Agriculture scientists who wanted more than on-the-job education faced a tough dilemma. During World War I and after, USDA policy discouraged scientists from taking time off their jobs to get advanced graduate-level training at universities. In 1920, a joint congressional salary commission criticized USDA personnel policies, especially its reluctance to grant leave for graduate training. Something had to be done: more than 400 scientists had quit their USDA jobs between 1910 and 1919. The demand for formal education was strong. Elmer Ball, a USDA scientist brought in to help reorganize the department’s scientific establishment, was asked to come up with a solution.
A change was needed.
In April 1921, Ball wrote to Secretary of Agriculture Henry C. Wallace and proposed a system of graduate training within the department, supplemented by cooperative arrangements with universities and agriculture colleges, to further employee education and lead to advanced degrees. Wallace approved the proposal and tasked him with leading a committee to formulate ground rules for an educational program along the lines of the school then run by the Bureau of Standards.
With the help of Henry C. Taylor, an administrator who had already started in-service lectures to help his employees apply their educations to agriculture problems, the committee came up with six fundamental guidelines:
- The proposed graduate school would provide training to scientists, helping them advance within the department.
- Instruction should be carried on after office hours.
- The school would be supported by student fees.
- Arrangements would be made for the acceptance of these credits by the graduate departments of leading universities.
- There would be cooperation with other institutions in Washington.
- The Department would modify its administrative regulations to encourage student participation in the graduate school and other universities.
In creating the school, the Department of Agriculture established a principle that has remained at the heart of its educational policy ever since: that the government, and therefore the public, will be better served if employee needs are met.
In the 1920s, the idea was that students should be able to take one course a semester at the USDA Graduate School and later transfer their credits to a university and complete their degrees.
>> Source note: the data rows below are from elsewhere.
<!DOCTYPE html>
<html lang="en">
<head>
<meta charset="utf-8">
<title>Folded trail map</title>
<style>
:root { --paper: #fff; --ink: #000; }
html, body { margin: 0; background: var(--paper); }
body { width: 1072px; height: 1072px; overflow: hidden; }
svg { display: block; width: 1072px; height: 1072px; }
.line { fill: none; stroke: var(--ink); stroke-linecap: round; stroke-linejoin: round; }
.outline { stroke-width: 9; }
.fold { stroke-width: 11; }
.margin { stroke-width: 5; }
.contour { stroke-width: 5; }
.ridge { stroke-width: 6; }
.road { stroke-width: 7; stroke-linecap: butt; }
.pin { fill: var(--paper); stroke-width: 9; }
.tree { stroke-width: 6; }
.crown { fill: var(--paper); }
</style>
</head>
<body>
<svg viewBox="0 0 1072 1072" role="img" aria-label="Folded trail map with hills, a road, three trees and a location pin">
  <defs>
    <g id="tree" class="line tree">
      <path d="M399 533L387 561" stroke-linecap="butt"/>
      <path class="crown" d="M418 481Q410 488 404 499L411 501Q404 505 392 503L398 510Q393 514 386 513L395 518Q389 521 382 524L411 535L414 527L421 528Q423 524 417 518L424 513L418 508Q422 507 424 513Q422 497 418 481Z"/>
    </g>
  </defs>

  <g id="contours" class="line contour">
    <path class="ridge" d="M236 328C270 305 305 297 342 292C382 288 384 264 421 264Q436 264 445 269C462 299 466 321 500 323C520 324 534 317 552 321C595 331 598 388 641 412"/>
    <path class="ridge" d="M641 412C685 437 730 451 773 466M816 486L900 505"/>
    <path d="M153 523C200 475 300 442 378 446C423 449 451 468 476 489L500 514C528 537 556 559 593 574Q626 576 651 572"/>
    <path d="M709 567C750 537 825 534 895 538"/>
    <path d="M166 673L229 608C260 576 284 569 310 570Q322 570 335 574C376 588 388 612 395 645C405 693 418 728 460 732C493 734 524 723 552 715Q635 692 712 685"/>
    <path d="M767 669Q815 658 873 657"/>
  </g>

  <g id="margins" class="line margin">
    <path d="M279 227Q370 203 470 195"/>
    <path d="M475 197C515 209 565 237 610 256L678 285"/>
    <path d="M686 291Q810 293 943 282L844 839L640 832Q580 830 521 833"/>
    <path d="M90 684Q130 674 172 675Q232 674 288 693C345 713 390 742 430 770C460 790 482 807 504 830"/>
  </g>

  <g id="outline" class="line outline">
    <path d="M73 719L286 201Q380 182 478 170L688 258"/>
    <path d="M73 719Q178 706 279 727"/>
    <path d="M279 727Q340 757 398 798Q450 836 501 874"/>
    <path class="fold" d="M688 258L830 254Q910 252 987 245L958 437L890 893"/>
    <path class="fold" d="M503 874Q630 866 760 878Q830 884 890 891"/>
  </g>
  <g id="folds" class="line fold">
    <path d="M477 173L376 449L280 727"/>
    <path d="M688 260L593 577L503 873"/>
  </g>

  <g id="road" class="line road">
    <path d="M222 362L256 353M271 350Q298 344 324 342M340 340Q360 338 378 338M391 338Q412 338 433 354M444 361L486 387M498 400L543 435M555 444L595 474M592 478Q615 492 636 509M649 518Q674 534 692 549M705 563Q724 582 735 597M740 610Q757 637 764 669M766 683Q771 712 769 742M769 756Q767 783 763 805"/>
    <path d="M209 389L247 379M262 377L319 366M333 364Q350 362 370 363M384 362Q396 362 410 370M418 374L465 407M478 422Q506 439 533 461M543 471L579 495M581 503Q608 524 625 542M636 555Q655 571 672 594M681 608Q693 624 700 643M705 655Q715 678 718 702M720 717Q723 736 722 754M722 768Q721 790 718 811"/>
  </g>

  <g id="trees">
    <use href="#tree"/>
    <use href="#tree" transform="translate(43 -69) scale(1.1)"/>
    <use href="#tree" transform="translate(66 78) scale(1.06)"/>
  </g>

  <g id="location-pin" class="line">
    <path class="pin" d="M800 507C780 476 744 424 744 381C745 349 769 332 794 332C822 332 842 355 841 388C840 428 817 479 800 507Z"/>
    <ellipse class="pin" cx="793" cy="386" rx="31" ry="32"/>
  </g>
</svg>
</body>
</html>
The school was an instant success. Elmer Ball’s vision of graduate-level training for USDA scientists grew an institution created to meet the needs of all federal employees, across the nation and around the world.
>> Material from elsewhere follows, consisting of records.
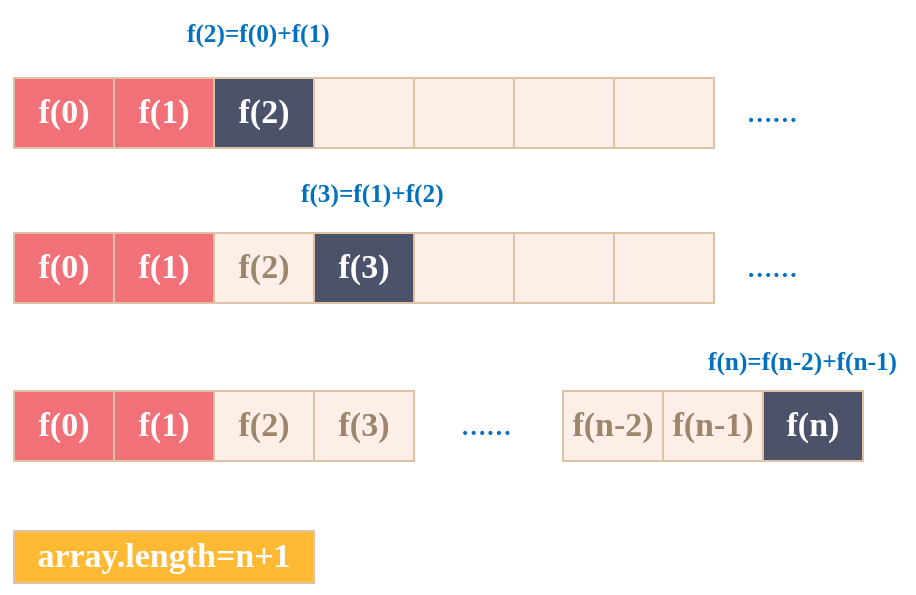
<!DOCTYPE html>
<html lang="en">
<head>
<meta charset="utf-8">
<title>Filling the array step by step</title>
<style>
:root {
  --base: #f27179;
  --current: #4b526a;
  --cell: #fdefe7;
  --line: #dec2a5;
  --known-text: #9b866b;
  --formula: #0070c0;
  --note: #ffb933;
  --light: #ffffff;
}
* { box-sizing: border-box; margin: 0; padding: 0; }
html, body { width: 916px; height: 595px; overflow: hidden; background: var(--light); }
body { font: bold 34px "Liberation Serif", serif; }
.diagram { display: flex; flex-direction: column; width: 916px; height: 595px; padding: 19px 0 0 13px; }
.formula, .dots { font-size: 25.3px; line-height: 28px; color: var(--formula); white-space: nowrap; }
.row { display: flex; align-items: center; }
.cells { display: flex; list-style: none; }
.cell, .note {
  display: flex; align-items: center; justify-content: center;
  padding-bottom: 3px; border: 2px solid var(--line); white-space: nowrap;
}
.cell { width: 102px; height: 72px; background: var(--cell); color: var(--known-text); }
.cell + .cell { margin-left: -2px; }
.cell.base { background: var(--base); color: var(--light); }
.cell.current { background: var(--current); color: var(--light); }
.dots { width: 51px; margin-left: 32px; }
.step-two { margin-top: 30px; }
.step-n { margin-top: 43px; }
.step-one .formula { margin: 0 0 30px 174px; }
.step-two .formula { margin: 0 0 25px 288px; }
.step-n .formula { margin: 0 0 15px 695px; }
.step-n .dots { margin: 0 50px 0 46px; }
.note { width: 302px; height: 54px; margin-top: 68px; background: var(--note); color: var(--light); }
</style>
</head>
<body>
<main class="diagram">
  <section class="step-one">
    <p class="formula">f(2)=f(0)+f(1)</p>
    <div class="row">
      <ul class="cells">
        <li class="cell base">f(0)</li>
        <li class="cell base">f(1)</li>
        <li class="cell current">f(2)</li>
        <li class="cell"></li>
        <li class="cell"></li>
        <li class="cell"></li>
        <li class="cell"></li>
      </ul>
      <span class="dots">……</span>
    </div>
  </section>
  <section class="step-two">
    <p class="formula">f(3)=f(1)+f(2)</p>
    <div class="row">
      <ul class="cells">
        <li class="cell base">f(0)</li>
        <li class="cell base">f(1)</li>
        <li class="cell">f(2)</li>
        <li class="cell current">f(3)</li>
        <li class="cell"></li>
        <li class="cell"></li>
        <li class="cell"></li>
      </ul>
      <span class="dots">……</span>
    </div>
  </section>
  <section class="step-n">
    <p class="formula">f(n)=f(n-2)+f(n-1)</p>
    <div class="row">
      <ul class="cells">
        <li class="cell base">f(0)</li>
        <li class="cell base">f(1)</li>
        <li class="cell">f(2)</li>
        <li class="cell">f(3)</li>
      </ul>
      <span class="dots">……</span>
      <ul class="cells">
        <li class="cell">f(n-2)</li>
        <li class="cell">f(n-1)</li>
        <li class="cell current">f(n)</li>
      </ul>
    </div>
  </section>
  <p class="note">array.length=n+1</p>
</main>
</body>
</html>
Within ten years, the USDA Graduate School was teaching federal employees from all government agencies, in Washington D.C. and across the country.
Dr. Ball said, “I believe those who may be able to avail themselves of this opportunity will both enrich themselves and enhance the value of the service they render.”
One hundred years later, we are still living by those words.